LIONEL MURPHY LECTURE
AUSTRALIAN NATIONAL UNIVERSITY, 31 OCTOBER 2018
Australia has a competition problem: there is not enough of it. Our industries are concentrated. Our markets show signs of weak competition.
The way Australia’s experts think about competition is partly to blame. Although it has been less influential in Australia than in the United States, the Chicago School’s views on competition have shaped our laws, policies and enforcement practices. The Chicago School views market concentration as a virtue more than a vice. Barriers to entry are surmountable, market power tends to be temporary, most mergers are good, vertical restraints and predatory pricing are either benign or efficient.
These views run counter to those of Lionel Murphy. Murphy saw market concentration as a problem. He saw strong competition laws as necessary to protect the competitive process, protect consumers and support the creation of new businesses. He found the Chicago School’s arguments unconvincing. The growing body of research and experience shows Murphy’s concerns were well-founded.

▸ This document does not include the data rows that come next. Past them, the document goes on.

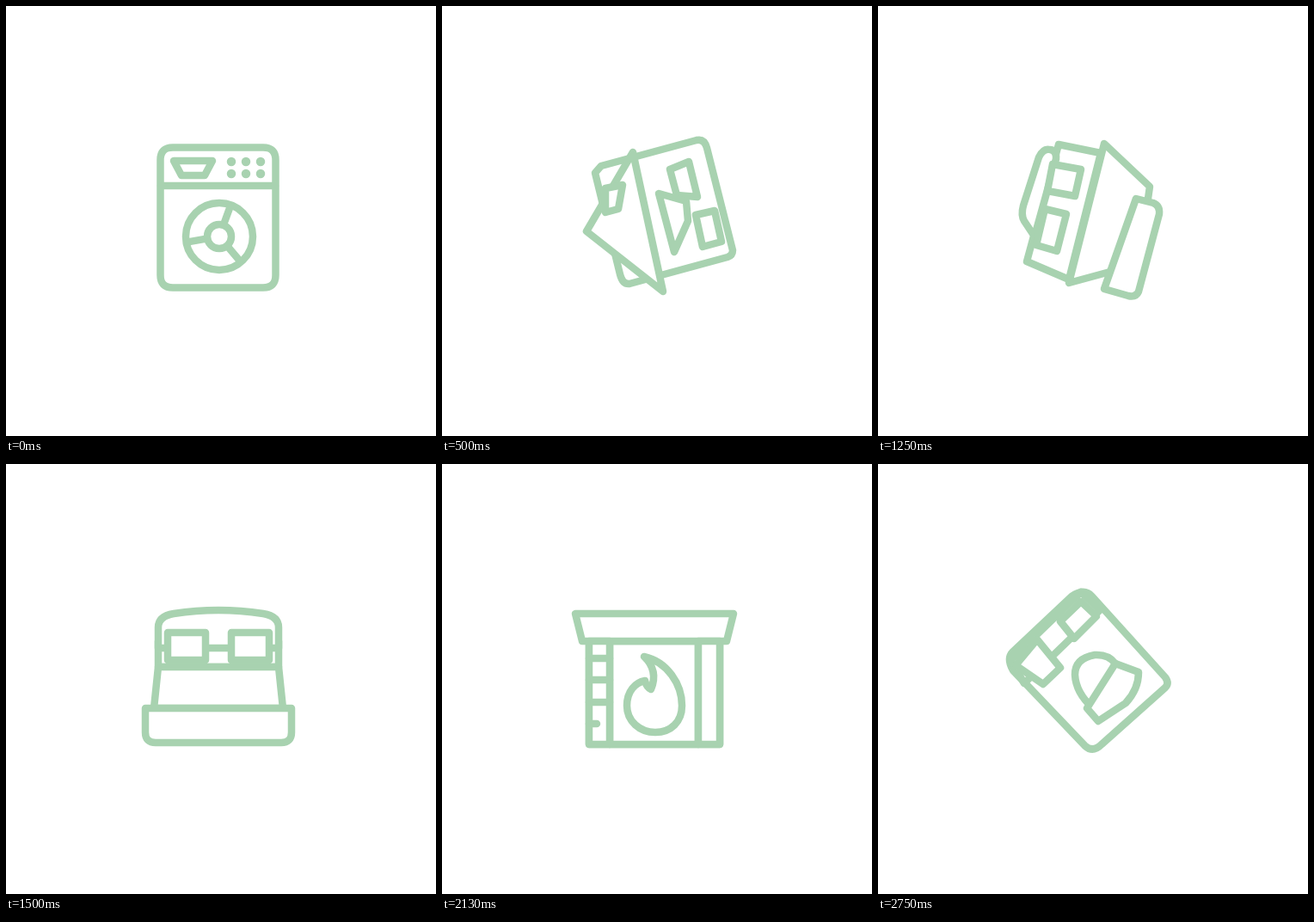
An HTML page with a canvas that plays this animation: 500x500 px, repeating every 2870 ms.

```html
<!DOCTYPE html>
<html>
<head>
<meta charset="utf-8">
<style>
html, body { margin: 0; width: 100%; height: 100%; overflow: hidden; background: #fff; }
canvas { display: block; width: 100vw; height: 100vh; }
</style>
</head>
<body>
<canvas id="stage" width="500" height="500"></canvas>
<script>
const ctx = document.getElementById('stage').getContext('2d');
const LOOP = 2870, STEPS = 23, N = 72, CX = 248, CY = 246;

const rect = (x, y, x2, y2) => `M${x},${y}H${x2}V${y2}H${x}Z`;
const poly = (...pts) => 'M' + pts.join(' ') + 'Z';
const ring = (x, y, r) => `M${x + r},${y}a${r},${r} 0 1 1 ${-2 * r},0a${r},${r} 0 1 1 ${2 * r},0Z`;

const cabinet = 'M194,164.5H299Q313.5,164.5 313.5,179V313Q313.5,327.5 299,327.5H194Q179.5,327.5 179.5,313V179Q179.5,164.5 194,164.5Z';
const drawer = poly(195, 180, 240, 180, 231, 197, 204, 197);
const buttons = rect(262, 181, 296, 195);
const drum = ring(248, 268, 39), hub = ring(248, 268, 14);

// Each pose holds six outlines in paint order and the turn (degrees) at which they are seen.
const poses = [
  { turn: 0, shapes: [ // washing machine
    cabinet, buttons, 'M180,209H313Z', hub, drawer, drum] },
  { turn: 77, shapes: [
    'M185,186L296,156Q305,154 308,165L338,284Q338,290 332,292L218,323Q210,324 207,312L178,194Z',
    poly(295, 243, 317, 238, 325, 274, 303, 280),
    poly(222, 170, 168, 262, 257, 332),
    poly(190, 212, 210, 208, 205, 236, 190, 240),
    poly(265, 190, 287, 181, 297, 222, 273, 220),
    poly(252, 218, 284, 227, 286, 250, 270, 286)] },
  { turn: 180, shapes: [ // house
    rect(172, 230, 324, 320), rect(191, 302, 237, 320),
    poly(247, 154, 349, 230, 144, 230),
    poly(298, 190, 298, 175, 324, 175, 324, 210),
    rect(251, 258, 296, 284), rect(200, 257, 228, 302)] },
  { turn: 288, shapes: [
    poly(210, 161, 259, 171, 222, 318, 173, 297),
    'M187,176Q192,165 200,167Q208,168 207,178L182,268L170,250Q166,243 169,232Z',
    poly(263, 160, 316, 210, 303, 300, 222, 322),
    'M300,224L320,229Q328,232 327,242L303,332Q300,339 291,337L263,329Z',
    poly(194, 236, 219, 242, 208, 285, 184, 278),
    poly(203, 184, 236, 190, 229, 221, 197, 215)] },
  { turn: 360, shapes: [ // bed
    rect(177, 206, 317, 236),
    'M177,214V190Q177,177 195,174Q247,166 299,174Q317,177 317,190V214Z',
    poly(177, 236, 317, 236, 322, 284, 172, 284),
    'M162,284H332V312Q332,324 320,324H174Q162,324 162,312Z',
    rect(262, 196, 306, 228), rect(188, 196, 232, 228)] },
  { turn: 420, shapes: [
    poly(180, 197, 241, 168, 309, 284, 249, 325),
    'M240,164L272,161Q290,170 305,195Q330,235 328,262L308,282Z',
    poly(290, 234, 314, 227, 318, 240, 295, 245),
    'M145,206L174,192L252,333L228,350Q220,354 214,346L140,218Q137,210 145,206Z',
    poly(270, 251, 310, 235, 325, 266, 290, 285),
    poly(236, 184, 268, 170, 288, 196, 252, 217)] },
  { turn: 540, shapes: [ // fireplace
    rect(171, 206, 323, 326), rect(195, 206, 298, 326),
    'M235,224C262,230 279,256 279,281C279,300 266,312 248,312C230,312 215,299 215,281C215,264 225,254 236,252Q238,260 243,262Q252,240 235,224Z',
    poly(155, 174, 339, 174, 331, 206, 163, 206),
    rect(171, 206, 195, 326), rect(298, 206, 323, 326)] },
  { turn: 676, shapes: [
    'M225,154Q240,144 249,154L334,248Q339,255 334,260L260,326Q250,336 241,328L157,240Q149,226 157,218Z',
    poly(236, 149, 258, 170, 170, 255, 154, 228),
    'M276,232Q268,221 252,222Q229,226 229,245Q230,266 250,284Z',
    poly(160, 234, 185, 204, 212, 237, 192, 256),
    poly(212, 183, 236, 160, 254, 177, 228, 203),
    'M276,232L303,242Q303,262 288,278L256,299L243,284Z'] },
  { turn: 720, shapes: [
    cabinet, rect(180, 165, 313, 209), drum, drawer, buttons, hub] }
];

// Position along the poses at every step of the loop.
const track = [0, 0, 0, .3, 1, 1.56, 2, 2, 2, 2.25, 3, 3.75, 4, 4, 4, 5, 5.65, 6, 6, 6, 6.08, 6.45, 7];

function rotate([x, y], deg) {
  const a = deg * Math.PI / 180, c = Math.cos(a), s = Math.sin(a);
  x -= CX; y -= CY;
  return [CX + x * c - y * s, CY + x * s + y * c];
}

function sample(d, turn) {
  const path = document.createElementNS('http://www.w3.org/2000/svg', 'path');
  path.setAttribute('d', d);
  const len = path.getTotalLength();
  return Array.from({ length: N }, (_, i) => {
    const p = path.getPointAtLength(len * i / N);
    return rotate([p.x, p.y], -turn);
  });
}

// Reorders the points of an outline so that they lie closest to those of the one before.
function align(pts, ref) {
  let best, least = Infinity;
  for (const list of [pts, [...pts].reverse()])
    for (let s = 0; s < N; s++) {
      let cost = 0;
      for (let i = 0; i < N; i++) {
        const p = list[(i + s) % N];
        cost += (p[0] - ref[i][0]) ** 2 + (p[1] - ref[i][1]) ** 2;
      }
      if (cost < least) {
        least = cost;
        best = [...list.slice(s), ...list.slice(0, s)];
      }
    }
  return best;
}

poses.forEach((pose, n) => {
  pose.pts = pose.shapes.map((d, i) => {
    const pts = sample(d, pose.turn);
    return n ? align(pts, poses[n - 1].pts[i]) : pts;
  });
});

const mix = (a, b, u) => a + (b - a) * u;

function outline(d) {
  const path = new Path2D(d);
  ctx.fill(path);
  ctx.stroke(path);
}

function drawMorph(pos) {
  const n = Math.floor(pos), u = pos - n, a = poses[n], b = poses[n + 1];
  const turn = mix(a.turn, b.turn, u);
  a.pts.forEach((pts, i) => {
    outline(poly(...pts.map((p, j) => {
      const q = b.pts[i][j];
      return rotate([mix(p[0], q[0], u), mix(p[1], q[1], u)], turn).map(v => v.toFixed(2));
    })));
  });
}

function drawWasher(k) {
  [cabinet, 'M180,209H313', drawer, drum].forEach(outline);
  for (let i = 0; i < 3; i++) {
    const a = (i * 120 - 70 + k * 40) * Math.PI / 180, c = Math.cos(a), s = Math.sin(a);
    outline(`M${248 + 14 * c},${268 + 14 * s}L${248 + 37 * c},${268 + 37 * s}`);
  }
  outline(hub);
  ctx.lineWidth = 10.5;
  for (const y of [181, 195])
    for (const x of [262, 279, 296]) outline(`M${x},${y}h.01`);
}

function drawFireplace(k) {
  const [body, hearth, flame, ...rest] = poses[6].shapes;
  [body, hearth, ...rest, 'M171,226H195M171,251H195M171,277H195M171,302H180'].forEach(outline);
  const sway = .07 * Math.sin((k - 17) * 2);
  ctx.save();
  ctx.transform(1, 0, sway, 1, -312 * sway, 0);
  outline(flame);
  ctx.restore();
}

function draw(k) {
  const pos = track[k];
  ctx.fillStyle = '#fff';
  ctx.fillRect(0, 0, 500, 500);
  ctx.strokeStyle = '#a8d2b0';
  ctx.lineWidth = 8.5;
  ctx.lineJoin = ctx.lineCap = 'round';
  if (pos === 0) drawWasher(k);
  else if (pos === 6) drawFireplace(k);
  else if (Number.isInteger(pos)) poses[pos].shapes.forEach(outline);
  else drawMorph(pos);
}

function tick() {
  draw(Math.floor(performance.now() % LOOP / LOOP * STEPS));
  requestAnimationFrame(tick);
}
tick();
</script>
</body>
</html>
```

The Chicago School’s faith in the ability of markets to self-correct and deliver competitive outcomes was misplaced.
There is a strong progressive case for repositioning how we think about competition. Focusing more on the competitive process, the structure of markets and the incentives those structures create for firms will play an important role in reducing inequality.Read more
FEDERATION CHAMBER, 24 OCTOBER 2018

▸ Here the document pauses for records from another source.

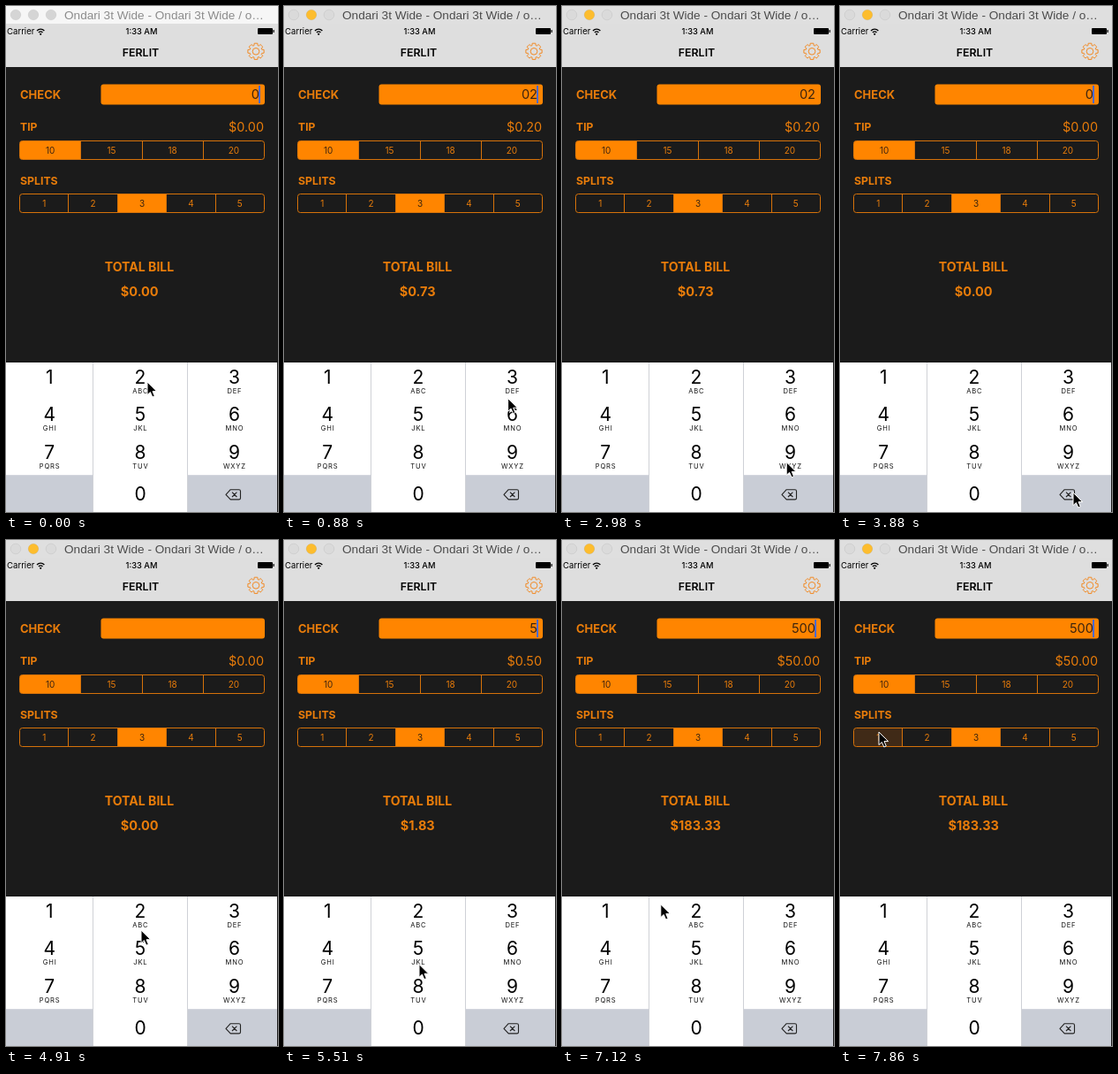
An HTML page that plays this animation: 308x572 px, repeating every 8000 ms.

```html
<!DOCTYPE html>
<html lang="en">
<head>
<meta charset="utf-8">
<title>Tip calculator</title>
<style>
  html, body { margin: 0; width: 100%; height: 100%; overflow: hidden; background: #1b1b1b; }
  svg { display: block; width: 308px; height: 572px; font-family: Inter, Roboto, sans-serif; }
  .bold { font-weight: 700; }
  .orange { fill: #e87c0a; }
  .dark { fill: #3d240e; }
  .line { fill: none; stroke: #d6720a; }
  .key { font-size: 21px; fill: #000; }
  .letters { font-size: 7.6px; letter-spacing: .8px; fill: #111; }
</style>
</head>
<body>
<svg id="stage" viewBox="0 0 308 572" xmlns="http://www.w3.org/2000/svg"></svg>
<script>
const LOOP = 8000, TICK = 148.5, FIRST_TICK = 140;
const ORANGE = '#ff8500', GREY_KEY = '#c9cdd6';

// Times in ms
const ACTIVATE = 140, SPLIT_PRESS = 7860;
const entries = [[0, '0'], [440, '02'], [3730, '0'], [4170, ''], [5360, '5'], [6110, '50'], [6680, '500']];
const presses = [[290, 440, '2'], [3730, 3880, 'del'], [4170, 4320, 'del'],
  [5210, 5360, '5'], [5960, 6110, '0'], [6390, 6680, '0']];
const caretOff = [[1030, 1480], [1930, 2380], [2830, 3280], [4620, 5060], [5810, 6110], [7130, 7580]];
const pointerPath = [[0, 160, 425], [735, 160, 425], [880, 254, 443], [1030, 232, 480], [1330, 170, 543],
  [1480, 166, 549], [1790, 166, 549], [2510, 252, 503], [2690, 252, 503], [2950, 254, 515], [3430, 262, 546],
  [3580, 264, 550], [4330, 264, 550], [4890, 153, 441], [5180, 153, 462], [5370, 153, 462],
  [5930, 153, 547], [6840, 153, 547], [7430, 66, 262], [7710, 44, 217], [8000, 44, 217]];

const text = (x, y, size, str, attrs = '', anchor = 'start') =>
  `<text x="${x}" y="${y}" font-size="${size}" text-anchor="${anchor}" ${attrs}>${str}</text>`;
const rect = (x, y, w, h, fill, attrs = '') =>
  `<rect x="${x}" y="${y}" width="${w}" height="${h}" fill="${fill}" ${attrs}/>`;

function titleBar() {
  const lights = [11, 31, 51].map((x, i) =>
    `<circle id="light${i}" cx="${x}" cy="10" r="5.8" stroke="#000" stroke-opacity=".1" stroke-width=".6"/>`).join('');
  return rect(0, 0, 308, 20, '#f6f6f6', 'id="bar"') + lights +
    text(66, 15, 13.6, 'Ondari 3t Wide - Ondari 3t Wide / o…',
      'id="caption" font-family="Liberation Sans, Arial, sans-serif"');
}

function gear(cx, cy) {
  const points = [];
  for (let i = 0; i < 8; i++) {
    for (const [offset, r] of [[-.31, 7], [-.2, 9.3], [.2, 9.3], [.31, 7]]) {
      const a = i * Math.PI / 4 + offset;
      points.push(`${(cx + r * Math.cos(a)).toFixed(2)},${(cy + r * Math.sin(a)).toFixed(2)}`);
    }
  }
  return `<g fill="none" stroke="#f28a24"><polygon points="${points.join(' ')}" stroke-linejoin="round"/>
    <circle cx="${cx}" cy="${cy}" r="3.8"/></g>`;
}

function header() {
  return rect(0, 20, 308, 49, '#dedede') +
    text(1, 32, 9.6, 'Carrier') +
    `<g fill="none" stroke="#000" stroke-width="1.3">
      <path d="M35 28a5.8 5.8 0 0 1 8.4 0M36.9 30a3.3 3.3 0 0 1 4.6 0"/></g>
      <circle cx="39.2" cy="31.8" r="1.1"/>` +
    text(153.5, 32, 9.3, '1:33 AM', 'font-weight="500"', 'middle') +
    rect(285, 25, 17, 7, '#000', 'rx="1"') + rect(302.5, 27, 1.2, 3, '#000') +
    text(152.5, 57, 12.4, 'FERLIT', 'font-weight="600"', 'middle') + gear(283, 51.3);
}

function segments(y, labels, selected, id) {
  const left = 15.5, width = 277, height = 21, w = width / labels.length;
  // Dividers sit on whole pixels
  const edge = i => Math.floor(left + i * w) + .5;
  const cells = labels.map((label, i) => {
    const on = i === selected;
    return rect(edge(i), y, edge(i + 1) - edge(i), height, on ? ORANGE : 'none', `id="${id}${i}"`) +
      text(left + (i + .5) * w, y + 14.2, 10, label, `class="${on ? 'dark' : 'orange'}"`, 'middle');
  }).join('');
  const dividers = labels.slice(1).map((_, i) => `M${edge(i + 1)} ${y}v${height}`).join('');
  return `<clipPath id="clip${id}">${rect(left, y, width, height, '#000', 'rx="3"')}</clipPath>
    <g clip-path="url(#clip${id})">${cells}<path class="line" d="${dividers}"/></g>` +
    rect(left, y, width, height, 'none', 'rx="3" stroke="#d6720a"');
}

function form() {
  const label = (y, size, str) => text(16, y, size, str, 'class="bold orange"');
  return rect(0, 69, 308, 503, '#1b1b1b') +
    label(105, 13, 'CHECK') + rect(107.5, 88.5, 185.5, 23, ORANGE, 'rx="3"') +
    text(287, 105, 14.6, '', 'id="check" class="dark"', 'end') +
    rect(286, 90, 2, 20, '#4a6ad0', 'id="caret"') +
    label(141, 12.2, 'TIP') + text(292, 141.5, 14.4, '', 'id="tip" class="orange"', 'end') +
    segments(152.5, ['10', '15', '18', '20'], 0, 'rate') +
    label(202, 12.3, 'SPLITS') + segments(212.5, ['1', '2', '3', '4', '5'], 2, 'split') +
    text(151, 300, 14.1, 'TOTAL BILL', 'class="bold orange"', 'middle') +
    text(151.2, 328.3, 14.5, '', 'id="total" class="bold orange"', 'middle');
}

function keypad() {
  const letters = ['', 'ABC', 'DEF', 'GHI', 'JKL', 'MNO', 'PQRS', 'TUV', 'WXYZ'];
  const left = [0, 99, 206], width = [98, 106, 101], center = [49.2, 152, 258.5];
  const keyRect = (col, row, name, fill) =>
    rect(left[col], 403 + row * 42.4, width[col], 42.4, fill, `id="key-${name}"`);
  let out = rect(0, 403, 307, 169, '#fff');
  letters.forEach((str, i) => {
    const col = i % 3, row = Math.floor(i / 3), y = 427 + row * 42.4;
    out += keyRect(col, row, i + 1, '#fff') +
      text(center[col], y, 21, i + 1, 'class="key"', 'middle') +
      text(center[col] + .4, y + 11, 7.6, str, 'class="letters"', 'middle');
  });
  return out + keyRect(0, 3, 'blank', GREY_KEY) + keyRect(1, 3, '0', '#fff') + keyRect(2, 3, 'del', GREY_KEY) +
    text(152, 559, 21, '0', 'class="key"', 'middle') +
    rect(98, 403, 1, 169, '#cfd1d6') + rect(205, 403, 1, 169, '#cfd1d6') +
    `<path d="M249 552.3l5.2-5.6h9.6q1.7 0 1.7 1.7v7.8q0 1.7-1.7 1.7h-9.6zM256 549.6l5.4 5.4m0-5.4l-5.4 5.4"
      fill="none" stroke="#222" stroke-width="1.1" stroke-linejoin="round"/>`;
}

const pointer = `<path id="pointer" d="M0 0V14.6L3.4 11.5 5.8 17 8.3 16 6 10.6H10.7Z"
  fill="#000" stroke="#fff" stroke-width="1" stroke-linejoin="round"/>`;

document.getElementById('stage').innerHTML = titleBar() + header() + form() + keypad() + pointer;

const $ = id => document.getElementById(id);
const fill = (id, color) => $(id).setAttribute('fill', color);
const within = (t, [from, to]) => t >= from && t < to;
const money = value => '$' + value.toFixed(2);

function pointerAt(time) {
  // The pointer is sampled in steps, like a screen recording
  const t = time < FIRST_TICK ? 0 : FIRST_TICK + Math.floor((time - FIRST_TICK) / TICK + .03) * TICK;
  const next = pointerPath.findIndex(p => p[0] > t);
  const [t0, x0, y0] = pointerPath[next - 1], [t1, x1, y1] = pointerPath[next];
  const k = (t - t0) / (t1 - t0);
  return [x0 + (x1 - x0) * k, y0 + (y1 - y0) * k];
}

function render(t) {
  const active = t >= ACTIVATE;
  fill('bar', active ? '#dfdfdf' : '#f6f6f6');
  fill('caption', active ? '#4c4c4c' : '#8c8c8c');
  fill('light0', active ? '#dadada' : '#d5d5d5');
  fill('light1', active ? '#fdbd2e' : '#d5d5d5');
  fill('light2', active ? '#dadada' : '#d5d5d5');

  const check = entries.filter(e => e[0] <= t).pop()[1];
  const amount = Number(check);
  $('check').textContent = check;
  $('tip').textContent = money(amount * .1);
  $('total').textContent = money(amount * 1.1 / 3);
  $('caret').setAttribute('visibility', caretOff.some(span => within(t, span)) ? 'hidden' : 'visible');

  for (const key of ['2', '5', '0', 'del']) {
    const down = presses.some(p => p[2] === key && within(t, p));
    fill('key-' + key, down !== (key === 'del') ? GREY_KEY : '#fff');
  }
  fill('split0', t >= SPLIT_PRESS ? '#402a17' : 'none');
  $('pointer').setAttribute('transform', `translate(${pointerAt(t)})`);
}

function frame() {
  render(performance.now() % LOOP);
  requestAnimationFrame(frame);
}
frame();
</script>
</body>
</html>
```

National apologies are a point for a country to look at its past through the harsh eye of the present, and to own up to the wrongdoings of current or past generations. We think of the moment when Britain apologised for the killing of protesters on Bloody Sunday, when the United States apologised for its internment of Japanese-Americans during World War II, when the Papacy apologised for the persecution of Galileo, when Japan apologised for its treatment of comfort women and, of course, when Australia apologised for the treatment of the stolen generations.
These are not a moment in which the hurt goes away and in which all the harm is suddenly absolved by dint of an apology, but they are crucial moments for a nation to own up to its past and to say, 'We did the wrong thing and we will endeavour to do better in the future.' That's what this House is doing with this apology today to the victims of childhood sexual abuse by institutions.Read more

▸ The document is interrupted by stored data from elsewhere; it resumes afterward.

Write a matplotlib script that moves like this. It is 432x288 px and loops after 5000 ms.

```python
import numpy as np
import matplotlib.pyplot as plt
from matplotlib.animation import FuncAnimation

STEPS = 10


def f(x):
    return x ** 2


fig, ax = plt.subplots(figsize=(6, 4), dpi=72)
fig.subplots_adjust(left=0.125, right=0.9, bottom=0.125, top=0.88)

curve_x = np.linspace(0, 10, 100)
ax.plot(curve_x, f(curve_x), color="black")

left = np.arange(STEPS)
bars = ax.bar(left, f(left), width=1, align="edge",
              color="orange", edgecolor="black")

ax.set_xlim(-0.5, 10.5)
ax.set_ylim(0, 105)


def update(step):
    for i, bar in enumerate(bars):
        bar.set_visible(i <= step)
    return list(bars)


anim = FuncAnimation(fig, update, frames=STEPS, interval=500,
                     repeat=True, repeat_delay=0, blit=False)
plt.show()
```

HOUSE OF REPRESENTATIVES, 17 OCTOBER 2018
I move the second reading amendment circulated in my name:
That all the words after "That" be omitted with a view to substituting the following words:
"whilst not declining to give the bill a second reading, the House:
(1) notes that the Coalition Government has had six Ministers responsible for charities over the last five years; and
(2) expresses its disapproval of the appointment of prominent anti-charity advocate Gary Johns as chair of the Australian Charities and Not-for-profits Commission”.
Labor will be supporting this bill in the House. Schedule 1 of the bill makes a number of technical refinements to the income tax law so that the new tax system for managed investment trusts operates as intended. Following recommendations made by the Board of Taxation in its report on the review of tax arrangements applying to managed investment trusts in 2016, the new tax system for attributed, managed investment trusts was enacted. Labor supported that legislation. The new tax system was designed to increase certainty, provide flexibility, reduce compliance costs for managed investment trusts and improve the competitiveness of Australia's fund management industry.Read more